The microstructural evolution of neutron irradiated tungsten (W) after annealing and its correlation with the corresponding mechanical properties provides valuable insight on the defect interactions and their annihilation processes. This would result in the identification of recovery mechanisms, leading to the design of healing processes and thus, enabling the lifetime extension of fusion reactor components. Within this framework, samples from ITER specification forged W bar were neutron irradiated to a dose of 0.2 displacements per atom (dpa) at 600 .C in the Belgian Material Test Reactor (BR2) and subsequently annealed at 800 and 1000 .C. The evolution of the irradiation induced defects after annealing has been assessed by transmission electron microscopy (TEM), positron annihilation lifetime spectroscopy and electrical resistivity and its effect on the mechanical properties are discussed in terms of Vickers hardness. Neutron irradiation results in the formation of dislocation loops and voids. TEM observations show an increase in the size of both defect types after post irradiation (PI) annealing at both temperatures, accompanied by an initial increase in their density after PI annealing at 800 .C, followed by a subsequent decrease after PI annealing at 1000 .C. The presence of TEM-irresolvable defects of both types is revealed in the as-irradiated state, which is evidenced by the evolution of Vickers hardness, resistivity and positron lifetimes and their correlation after the PI annealing. In the as-irradiated state, as well as after PI annealing at both temperatures, the hardening is dominated by voids.

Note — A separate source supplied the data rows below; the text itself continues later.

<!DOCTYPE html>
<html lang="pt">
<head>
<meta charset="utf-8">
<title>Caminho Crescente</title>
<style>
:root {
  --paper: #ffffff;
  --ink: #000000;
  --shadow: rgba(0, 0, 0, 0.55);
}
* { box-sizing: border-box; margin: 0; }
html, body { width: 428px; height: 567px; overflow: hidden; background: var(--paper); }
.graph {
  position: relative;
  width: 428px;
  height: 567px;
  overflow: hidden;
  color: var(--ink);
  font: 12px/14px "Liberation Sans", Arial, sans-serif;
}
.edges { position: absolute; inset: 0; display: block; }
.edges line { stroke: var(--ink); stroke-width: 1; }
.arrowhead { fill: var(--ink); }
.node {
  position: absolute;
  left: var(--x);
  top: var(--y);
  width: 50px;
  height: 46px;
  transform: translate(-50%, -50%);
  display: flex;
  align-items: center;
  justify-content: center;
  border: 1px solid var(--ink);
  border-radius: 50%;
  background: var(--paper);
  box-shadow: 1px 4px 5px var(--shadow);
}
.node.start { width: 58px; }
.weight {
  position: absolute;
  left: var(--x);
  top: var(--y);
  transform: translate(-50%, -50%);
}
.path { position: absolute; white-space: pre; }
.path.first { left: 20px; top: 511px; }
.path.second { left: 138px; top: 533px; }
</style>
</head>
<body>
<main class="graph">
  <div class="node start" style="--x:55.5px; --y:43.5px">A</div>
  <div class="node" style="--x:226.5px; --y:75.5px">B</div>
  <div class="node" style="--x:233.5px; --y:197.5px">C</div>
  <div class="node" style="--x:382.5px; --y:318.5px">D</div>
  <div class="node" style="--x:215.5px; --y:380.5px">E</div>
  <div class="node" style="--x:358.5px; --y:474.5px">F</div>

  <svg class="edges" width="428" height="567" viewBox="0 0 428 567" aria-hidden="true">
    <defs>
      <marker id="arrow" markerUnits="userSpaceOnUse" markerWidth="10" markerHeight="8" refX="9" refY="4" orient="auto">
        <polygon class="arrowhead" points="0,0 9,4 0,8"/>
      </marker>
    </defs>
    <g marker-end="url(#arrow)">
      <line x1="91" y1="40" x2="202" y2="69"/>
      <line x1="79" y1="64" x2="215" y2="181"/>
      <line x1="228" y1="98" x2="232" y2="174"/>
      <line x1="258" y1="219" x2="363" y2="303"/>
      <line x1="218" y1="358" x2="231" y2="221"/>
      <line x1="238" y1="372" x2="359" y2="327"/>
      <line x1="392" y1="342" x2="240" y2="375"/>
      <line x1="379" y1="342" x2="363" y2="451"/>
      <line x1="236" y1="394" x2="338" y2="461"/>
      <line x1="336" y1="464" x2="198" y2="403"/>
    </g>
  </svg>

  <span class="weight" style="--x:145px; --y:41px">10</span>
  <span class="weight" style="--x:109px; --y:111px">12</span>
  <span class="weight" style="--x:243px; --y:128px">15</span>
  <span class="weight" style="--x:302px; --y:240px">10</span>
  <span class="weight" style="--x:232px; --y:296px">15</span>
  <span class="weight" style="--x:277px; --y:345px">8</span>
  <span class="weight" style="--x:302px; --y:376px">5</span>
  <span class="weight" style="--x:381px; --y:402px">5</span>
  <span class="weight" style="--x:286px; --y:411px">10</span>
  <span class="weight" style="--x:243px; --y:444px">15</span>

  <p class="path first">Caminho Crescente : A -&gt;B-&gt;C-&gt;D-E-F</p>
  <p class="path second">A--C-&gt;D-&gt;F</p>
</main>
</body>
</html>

ASJC Scopus subject areas
- Mechanical Engineering
- Materials Science(all)
- Nuclear Energy and Engineering
- Civil and Structural Engineering